▶ [Activity] Copy every record exactly. Nothing may be skipped.

================

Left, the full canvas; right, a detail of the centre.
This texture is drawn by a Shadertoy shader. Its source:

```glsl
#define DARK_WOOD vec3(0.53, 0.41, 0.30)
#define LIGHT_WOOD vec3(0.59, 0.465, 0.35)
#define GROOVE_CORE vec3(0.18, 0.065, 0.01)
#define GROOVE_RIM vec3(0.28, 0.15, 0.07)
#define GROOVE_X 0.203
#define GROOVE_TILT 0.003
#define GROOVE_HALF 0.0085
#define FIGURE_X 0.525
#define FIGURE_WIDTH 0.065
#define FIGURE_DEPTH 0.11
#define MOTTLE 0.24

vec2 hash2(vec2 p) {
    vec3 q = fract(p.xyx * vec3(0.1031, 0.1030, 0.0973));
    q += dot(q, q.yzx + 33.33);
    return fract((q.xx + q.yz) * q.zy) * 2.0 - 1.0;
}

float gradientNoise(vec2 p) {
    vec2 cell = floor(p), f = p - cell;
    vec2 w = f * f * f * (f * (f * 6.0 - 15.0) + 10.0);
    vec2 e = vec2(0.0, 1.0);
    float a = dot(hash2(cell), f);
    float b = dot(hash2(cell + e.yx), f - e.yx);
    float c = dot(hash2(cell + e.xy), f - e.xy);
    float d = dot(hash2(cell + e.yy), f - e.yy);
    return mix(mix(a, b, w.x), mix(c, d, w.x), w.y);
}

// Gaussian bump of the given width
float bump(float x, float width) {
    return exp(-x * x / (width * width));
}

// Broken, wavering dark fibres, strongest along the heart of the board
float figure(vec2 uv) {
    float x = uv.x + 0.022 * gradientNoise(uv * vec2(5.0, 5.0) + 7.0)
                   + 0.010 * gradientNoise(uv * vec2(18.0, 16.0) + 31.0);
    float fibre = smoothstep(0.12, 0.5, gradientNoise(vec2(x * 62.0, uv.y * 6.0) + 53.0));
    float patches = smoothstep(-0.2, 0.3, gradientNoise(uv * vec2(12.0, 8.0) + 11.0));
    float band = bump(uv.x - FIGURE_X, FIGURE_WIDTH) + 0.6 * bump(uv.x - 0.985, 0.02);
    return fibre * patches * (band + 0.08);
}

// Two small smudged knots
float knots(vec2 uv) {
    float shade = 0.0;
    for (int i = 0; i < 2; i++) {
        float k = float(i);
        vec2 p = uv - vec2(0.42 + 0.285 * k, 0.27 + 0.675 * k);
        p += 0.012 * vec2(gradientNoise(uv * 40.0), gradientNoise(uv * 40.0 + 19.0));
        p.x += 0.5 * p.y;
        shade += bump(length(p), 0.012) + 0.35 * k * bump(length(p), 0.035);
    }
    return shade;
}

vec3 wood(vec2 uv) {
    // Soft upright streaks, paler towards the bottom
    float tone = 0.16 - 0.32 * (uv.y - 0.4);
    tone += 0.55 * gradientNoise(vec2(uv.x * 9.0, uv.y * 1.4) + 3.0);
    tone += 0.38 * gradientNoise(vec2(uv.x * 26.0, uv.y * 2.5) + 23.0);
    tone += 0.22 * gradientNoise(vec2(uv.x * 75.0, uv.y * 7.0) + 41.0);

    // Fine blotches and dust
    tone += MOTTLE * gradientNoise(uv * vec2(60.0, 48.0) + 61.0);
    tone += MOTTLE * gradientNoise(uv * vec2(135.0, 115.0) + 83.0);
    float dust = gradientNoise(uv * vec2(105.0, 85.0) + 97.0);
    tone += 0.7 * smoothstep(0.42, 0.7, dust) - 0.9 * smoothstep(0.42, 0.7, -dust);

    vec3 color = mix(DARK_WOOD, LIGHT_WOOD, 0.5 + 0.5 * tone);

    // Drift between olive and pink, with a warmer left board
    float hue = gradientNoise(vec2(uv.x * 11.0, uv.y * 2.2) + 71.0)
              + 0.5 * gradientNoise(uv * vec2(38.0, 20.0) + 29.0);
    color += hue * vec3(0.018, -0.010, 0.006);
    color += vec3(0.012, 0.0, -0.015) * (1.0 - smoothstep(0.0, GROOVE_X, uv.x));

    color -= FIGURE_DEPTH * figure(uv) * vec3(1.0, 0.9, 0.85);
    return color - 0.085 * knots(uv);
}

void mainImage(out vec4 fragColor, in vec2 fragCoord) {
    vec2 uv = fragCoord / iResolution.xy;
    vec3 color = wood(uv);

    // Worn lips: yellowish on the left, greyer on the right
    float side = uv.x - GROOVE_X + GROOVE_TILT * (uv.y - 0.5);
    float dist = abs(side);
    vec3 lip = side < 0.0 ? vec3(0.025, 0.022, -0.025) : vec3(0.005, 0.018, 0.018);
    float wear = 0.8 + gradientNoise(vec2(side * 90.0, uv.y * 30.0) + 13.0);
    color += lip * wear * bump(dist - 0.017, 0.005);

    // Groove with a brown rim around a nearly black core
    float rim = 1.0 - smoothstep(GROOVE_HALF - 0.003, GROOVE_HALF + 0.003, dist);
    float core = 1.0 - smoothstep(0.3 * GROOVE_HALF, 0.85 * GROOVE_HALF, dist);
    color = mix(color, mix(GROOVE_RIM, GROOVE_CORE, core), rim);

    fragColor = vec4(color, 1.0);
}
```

================

▶ [Output for this exercise]
Left, the full canvas; right, a detail of the centre.
This texture is drawn by a Shadertoy shader. Its source:

```glsl
#define DARK_WOOD vec3(0.53, 0.41, 0.30)
#define LIGHT_WOOD vec3(0.59, 0.465, 0.35)
#define GROOVE_CORE vec3(0.18, 0.065, 0.01)
#define GROOVE_RIM vec3(0.28, 0.15, 0.07)
#define GROOVE_X 0.203
#define GROOVE_TILT 0.003
#define GROOVE_HALF 0.0085
#define FIGURE_X 0.525
#define FIGURE_WIDTH 0.065
#define FIGURE_DEPTH 0.11
#define MOTTLE 0.24

vec2 hash2(vec2 p) {
    vec3 q = fract(p.xyx * vec3(0.1031, 0.1030, 0.0973));
    q += dot(q, q.yzx + 33.33);
    return fract((q.xx + q.yz) * q.zy) * 2.0 - 1.0;
}

float gradientNoise(vec2 p) {
    vec2 cell = floor(p), f = p - cell;
    vec2 w = f * f * f * (f * (f * 6.0 - 15.0) + 10.0);
    vec2 e = vec2(0.0, 1.0);
    float a = dot(hash2(cell), f);
    float b = dot(hash2(cell + e.yx), f - e.yx);
    float c = dot(hash2(cell + e.xy), f - e.xy);
    float d = dot(hash2(cell + e.yy), f - e.yy);
    return mix(mix(a, b, w.x), mix(c, d, w.x), w.y);
}

// Gaussian bump of the given width
float bump(float x, float width) {
    return exp(-x * x / (width * width));
}

// Broken, wavering dark fibres, strongest along the heart of the board
float figure(vec2 uv) {
    float x = uv.x + 0.022 * gradientNoise(uv * vec2(5.0, 5.0) + 7.0)
                   + 0.010 * gradientNoise(uv * vec2(18.0, 16.0) + 31.0);
    float fibre = smoothstep(0.12, 0.5, gradientNoise(vec2(x * 62.0, uv.y * 6.0) + 53.0));
    float patches = smoothstep(-0.2, 0.3, gradientNoise(uv * vec2(12.0, 8.0) + 11.0));
    float band = bump(uv.x - FIGURE_X, FIGURE_WIDTH) + 0.6 * bump(uv.x - 0.985, 0.02);
    return fibre * patches * (band + 0.08);
}

// Two small smudged knots
float knots(vec2 uv) {
    float shade = 0.0;
    for (int i = 0; i < 2; i++) {
        float k = float(i);
        vec2 p = uv - vec2(0.42 + 0.285 * k, 0.27 + 0.675 * k);
        p += 0.012 * vec2(gradientNoise(uv * 40.0), gradientNoise(uv * 40.0 + 19.0));
        p.x += 0.5 * p.y;
        shade += bump(length(p), 0.012) + 0.35 * k * bump(length(p), 0.035);
    }
    return shade;
}

vec3 wood(vec2 uv) {
    // Soft upright streaks, paler towards the bottom
    float tone = 0.16 - 0.32 * (uv.y - 0.4);
    tone += 0.55 * gradientNoise(vec2(uv.x * 9.0, uv.y * 1.4) + 3.0);
    tone += 0.38 * gradientNoise(vec2(uv.x * 26.0, uv.y * 2.5) + 23.0);
    tone += 0.22 * gradientNoise(vec2(uv.x * 75.0, uv.y * 7.0) + 41.0);

    // Fine blotches and dust
    tone += MOTTLE * gradientNoise(uv * vec2(60.0, 48.0) + 61.0);
    tone += MOTTLE * gradientNoise(uv * vec2(135.0, 115.0) + 83.0);
    float dust = gradientNoise(uv * vec2(105.0, 85.0) + 97.0);
    tone += 0.7 * smoothstep(0.42, 0.7, dust) - 0.9 * smoothstep(0.42, 0.7, -dust);

    vec3 color = mix(DARK_WOOD, LIGHT_WOOD, 0.5 + 0.5 * tone);

    // Drift between olive and pink, with a warmer left board
    float hue = gradientNoise(vec2(uv.x * 11.0, uv.y * 2.2) + 71.0)
              + 0.5 * gradientNoise(uv * vec2(38.0, 20.0) + 29.0);
    color += hue * vec3(0.018, -0.010, 0.006);
    color += vec3(0.012, 0.0, -0.015) * (1.0 - smoothstep(0.0, GROOVE_X, uv.x));

    color -= FIGURE_DEPTH * figure(uv) * vec3(1.0, 0.9, 0.85);
    return color - 0.085 * knots(uv);
}

void mainImage(out vec4 fragColor, in vec2 fragCoord) {
    vec2 uv = fragCoord / iResolution.xy;
    vec3 color = wood(uv);

    // Worn lips: yellowish on the left, greyer on the right
    float side = uv.x - GROOVE_X + GROOVE_TILT * (uv.y - 0.5);
    float dist = abs(side);
    vec3 lip = side < 0.0 ? vec3(0.025, 0.022, -0.025) : vec3(0.005, 0.018, 0.018);
    float wear = 0.8 + gradientNoise(vec2(side * 90.0, uv.y * 30.0) + 13.0);
    color += lip * wear * bump(dist - 0.017, 0.005);

    // Groove with a brown rim around a nearly black core
    float rim = 1.0 - smoothstep(GROOVE_HALF - 0.003, GROOVE_HALF + 0.003, dist);
    float core = 1.0 - smoothstep(0.3 * GROOVE_HALF, 0.85 * GROOVE_HALF, dist);
    color = mix(color, mix(GROOVE_RIM, GROOVE_CORE, core), rim);

    fragColor = vec4(color, 1.0);
}
```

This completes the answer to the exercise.